■ **AVAILABLE DATA**
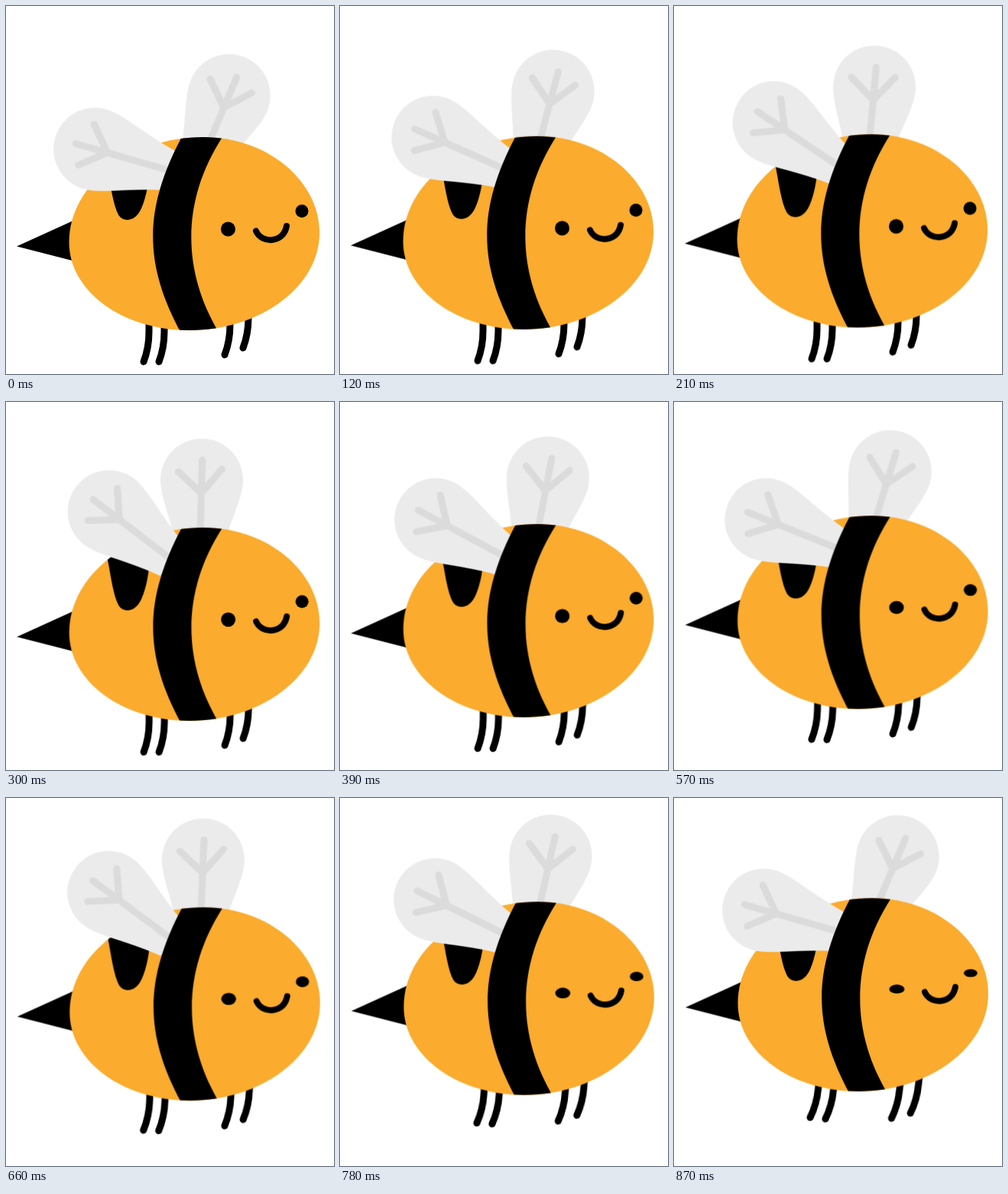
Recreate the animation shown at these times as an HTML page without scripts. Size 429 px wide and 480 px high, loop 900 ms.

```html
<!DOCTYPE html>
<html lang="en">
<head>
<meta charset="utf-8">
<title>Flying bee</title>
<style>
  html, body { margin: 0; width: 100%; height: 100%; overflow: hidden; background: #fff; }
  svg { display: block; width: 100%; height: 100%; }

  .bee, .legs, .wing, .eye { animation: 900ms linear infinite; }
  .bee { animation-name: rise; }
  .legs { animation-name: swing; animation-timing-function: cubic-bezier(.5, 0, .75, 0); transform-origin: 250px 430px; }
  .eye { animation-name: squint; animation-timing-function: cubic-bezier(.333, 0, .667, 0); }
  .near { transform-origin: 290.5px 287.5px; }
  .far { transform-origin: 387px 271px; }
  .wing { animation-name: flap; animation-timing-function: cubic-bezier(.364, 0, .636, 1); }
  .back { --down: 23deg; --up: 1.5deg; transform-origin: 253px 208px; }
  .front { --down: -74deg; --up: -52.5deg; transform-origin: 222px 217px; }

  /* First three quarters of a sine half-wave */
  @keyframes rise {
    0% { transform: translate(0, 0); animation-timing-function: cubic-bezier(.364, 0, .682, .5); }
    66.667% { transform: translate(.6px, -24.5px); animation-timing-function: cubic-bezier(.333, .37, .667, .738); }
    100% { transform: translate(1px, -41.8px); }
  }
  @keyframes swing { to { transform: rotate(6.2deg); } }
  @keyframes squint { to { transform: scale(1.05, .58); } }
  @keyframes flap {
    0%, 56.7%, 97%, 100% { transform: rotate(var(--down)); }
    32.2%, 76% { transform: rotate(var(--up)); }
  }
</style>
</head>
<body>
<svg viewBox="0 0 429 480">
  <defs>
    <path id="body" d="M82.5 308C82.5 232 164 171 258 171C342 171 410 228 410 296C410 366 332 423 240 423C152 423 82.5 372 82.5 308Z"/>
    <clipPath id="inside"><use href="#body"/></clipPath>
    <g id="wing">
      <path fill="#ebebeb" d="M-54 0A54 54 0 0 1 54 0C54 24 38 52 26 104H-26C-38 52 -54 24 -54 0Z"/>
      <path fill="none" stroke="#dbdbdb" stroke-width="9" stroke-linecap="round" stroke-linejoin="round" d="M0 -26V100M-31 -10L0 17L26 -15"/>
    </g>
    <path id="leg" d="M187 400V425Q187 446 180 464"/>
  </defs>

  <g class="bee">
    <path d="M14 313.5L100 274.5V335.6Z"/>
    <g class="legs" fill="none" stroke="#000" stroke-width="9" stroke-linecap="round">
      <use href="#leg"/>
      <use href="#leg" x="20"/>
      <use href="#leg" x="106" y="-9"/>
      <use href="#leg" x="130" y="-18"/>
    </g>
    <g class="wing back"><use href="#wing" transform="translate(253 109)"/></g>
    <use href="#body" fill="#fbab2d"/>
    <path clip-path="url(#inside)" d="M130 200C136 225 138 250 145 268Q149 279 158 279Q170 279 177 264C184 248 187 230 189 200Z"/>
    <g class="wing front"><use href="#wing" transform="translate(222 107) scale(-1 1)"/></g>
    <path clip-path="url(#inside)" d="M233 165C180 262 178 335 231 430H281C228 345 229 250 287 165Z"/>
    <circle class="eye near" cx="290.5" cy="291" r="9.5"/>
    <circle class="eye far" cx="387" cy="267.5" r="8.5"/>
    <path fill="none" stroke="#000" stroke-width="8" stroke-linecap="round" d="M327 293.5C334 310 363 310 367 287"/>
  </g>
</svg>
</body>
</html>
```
--
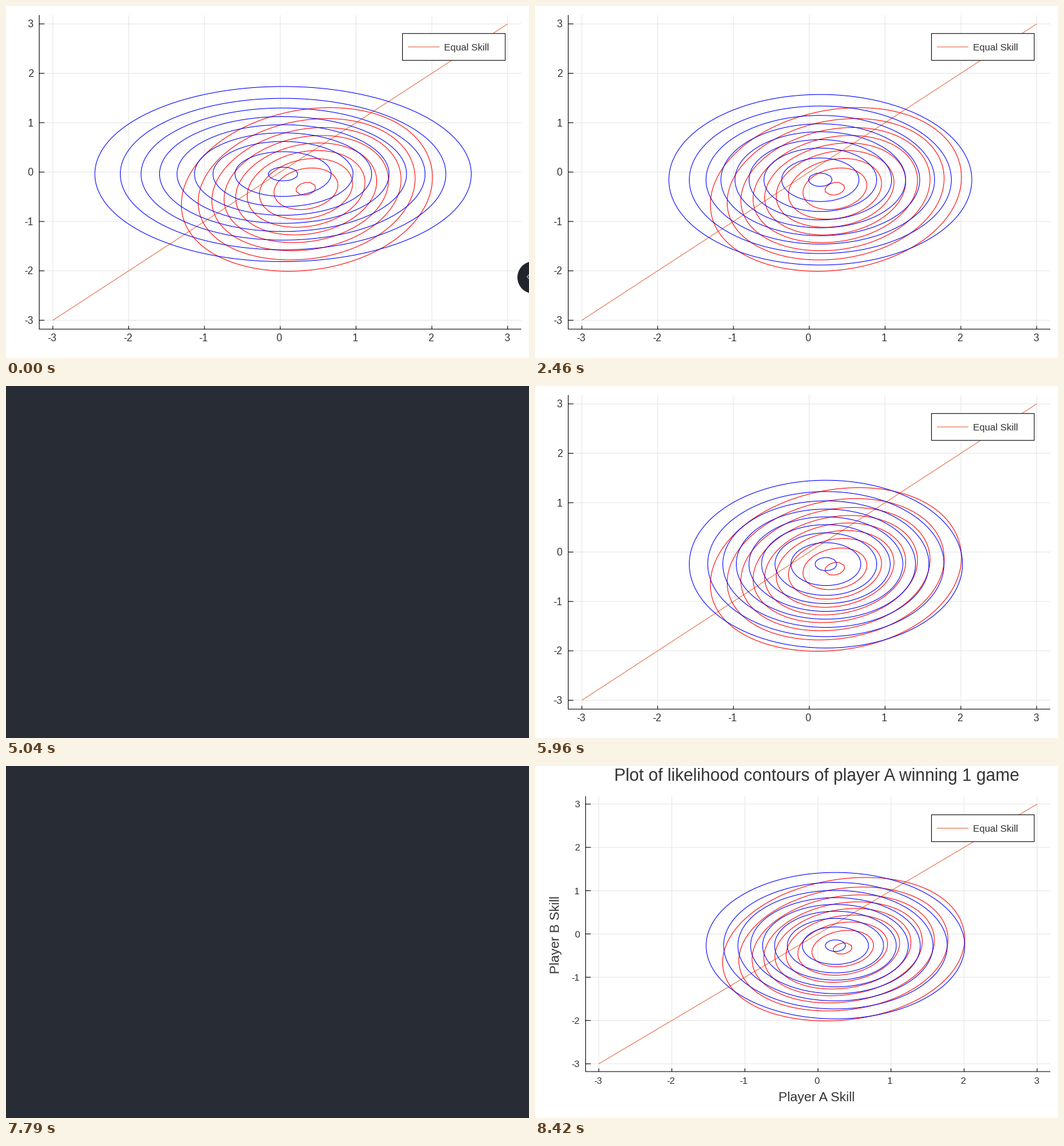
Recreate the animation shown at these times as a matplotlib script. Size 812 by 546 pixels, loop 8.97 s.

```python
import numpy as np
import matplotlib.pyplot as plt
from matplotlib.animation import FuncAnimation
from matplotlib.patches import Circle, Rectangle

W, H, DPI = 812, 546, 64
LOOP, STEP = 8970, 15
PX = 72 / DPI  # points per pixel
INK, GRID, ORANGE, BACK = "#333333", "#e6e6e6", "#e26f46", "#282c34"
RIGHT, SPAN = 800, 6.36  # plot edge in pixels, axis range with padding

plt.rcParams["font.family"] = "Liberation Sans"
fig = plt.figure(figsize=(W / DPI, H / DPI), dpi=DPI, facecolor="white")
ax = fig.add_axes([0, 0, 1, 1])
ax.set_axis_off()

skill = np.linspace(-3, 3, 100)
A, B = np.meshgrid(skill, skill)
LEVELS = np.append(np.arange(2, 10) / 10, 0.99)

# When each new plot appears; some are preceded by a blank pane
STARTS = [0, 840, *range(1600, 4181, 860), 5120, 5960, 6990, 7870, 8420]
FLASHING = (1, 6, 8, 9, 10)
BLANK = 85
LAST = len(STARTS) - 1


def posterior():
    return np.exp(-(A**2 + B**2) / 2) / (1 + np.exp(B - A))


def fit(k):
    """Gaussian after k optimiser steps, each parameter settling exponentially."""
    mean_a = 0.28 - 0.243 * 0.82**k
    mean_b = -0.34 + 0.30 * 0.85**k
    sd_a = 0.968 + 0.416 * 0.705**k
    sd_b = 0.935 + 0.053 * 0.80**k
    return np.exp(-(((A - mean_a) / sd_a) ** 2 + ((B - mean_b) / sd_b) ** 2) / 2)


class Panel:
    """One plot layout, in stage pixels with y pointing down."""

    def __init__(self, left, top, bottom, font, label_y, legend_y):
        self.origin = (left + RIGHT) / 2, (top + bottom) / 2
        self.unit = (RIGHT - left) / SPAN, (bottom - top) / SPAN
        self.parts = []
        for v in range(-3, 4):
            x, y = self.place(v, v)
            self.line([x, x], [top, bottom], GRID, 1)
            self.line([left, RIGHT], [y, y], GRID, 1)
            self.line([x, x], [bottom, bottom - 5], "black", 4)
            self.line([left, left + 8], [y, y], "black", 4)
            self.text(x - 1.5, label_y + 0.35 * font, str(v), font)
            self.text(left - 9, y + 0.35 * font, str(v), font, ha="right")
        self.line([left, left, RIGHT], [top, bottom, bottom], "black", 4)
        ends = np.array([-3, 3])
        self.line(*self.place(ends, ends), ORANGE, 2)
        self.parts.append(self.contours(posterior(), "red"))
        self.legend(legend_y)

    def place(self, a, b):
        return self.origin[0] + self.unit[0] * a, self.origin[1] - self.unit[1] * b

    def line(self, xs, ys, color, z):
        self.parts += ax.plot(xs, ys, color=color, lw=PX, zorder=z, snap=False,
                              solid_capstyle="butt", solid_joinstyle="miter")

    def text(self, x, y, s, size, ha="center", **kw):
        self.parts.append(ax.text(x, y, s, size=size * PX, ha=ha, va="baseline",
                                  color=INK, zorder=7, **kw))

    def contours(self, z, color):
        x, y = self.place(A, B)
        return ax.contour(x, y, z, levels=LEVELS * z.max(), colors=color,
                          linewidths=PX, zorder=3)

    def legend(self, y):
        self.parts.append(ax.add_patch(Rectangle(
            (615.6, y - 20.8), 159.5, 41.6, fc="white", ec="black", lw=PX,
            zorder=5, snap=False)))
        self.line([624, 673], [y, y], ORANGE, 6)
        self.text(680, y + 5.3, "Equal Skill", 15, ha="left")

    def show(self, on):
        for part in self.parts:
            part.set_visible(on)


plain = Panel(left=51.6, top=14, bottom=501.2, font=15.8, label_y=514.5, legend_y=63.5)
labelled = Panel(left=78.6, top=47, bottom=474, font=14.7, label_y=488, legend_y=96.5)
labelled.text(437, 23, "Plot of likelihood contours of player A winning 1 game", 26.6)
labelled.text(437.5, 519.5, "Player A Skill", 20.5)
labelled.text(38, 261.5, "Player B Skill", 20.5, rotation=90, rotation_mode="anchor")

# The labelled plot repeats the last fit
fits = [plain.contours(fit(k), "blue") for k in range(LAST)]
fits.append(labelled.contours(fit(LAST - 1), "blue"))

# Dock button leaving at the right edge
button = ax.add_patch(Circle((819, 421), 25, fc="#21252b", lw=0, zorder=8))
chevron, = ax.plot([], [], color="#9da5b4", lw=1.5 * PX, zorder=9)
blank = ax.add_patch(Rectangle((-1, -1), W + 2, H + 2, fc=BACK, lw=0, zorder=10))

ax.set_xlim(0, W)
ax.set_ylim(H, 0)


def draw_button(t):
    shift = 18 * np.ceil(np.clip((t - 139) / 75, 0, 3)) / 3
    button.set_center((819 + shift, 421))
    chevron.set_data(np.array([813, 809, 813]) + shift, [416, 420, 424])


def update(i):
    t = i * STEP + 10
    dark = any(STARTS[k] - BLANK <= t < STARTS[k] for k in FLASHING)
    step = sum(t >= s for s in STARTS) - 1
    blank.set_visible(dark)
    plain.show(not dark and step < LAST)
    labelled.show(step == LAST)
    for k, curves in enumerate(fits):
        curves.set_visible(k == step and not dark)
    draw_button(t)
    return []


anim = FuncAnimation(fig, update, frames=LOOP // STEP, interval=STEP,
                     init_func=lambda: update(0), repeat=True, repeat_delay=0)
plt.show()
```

■ **WORK ORDER**
Look through the entries above for the word "squint". Copy every line where it shows up.

■ **EXERCISE ANSWER**
  .eye { animation-name: squint; animation-timing-function: cubic-bezier(.333, 0, .667, 0); }
  @keyframes squint { to { transform: scale(1.05, .58); } }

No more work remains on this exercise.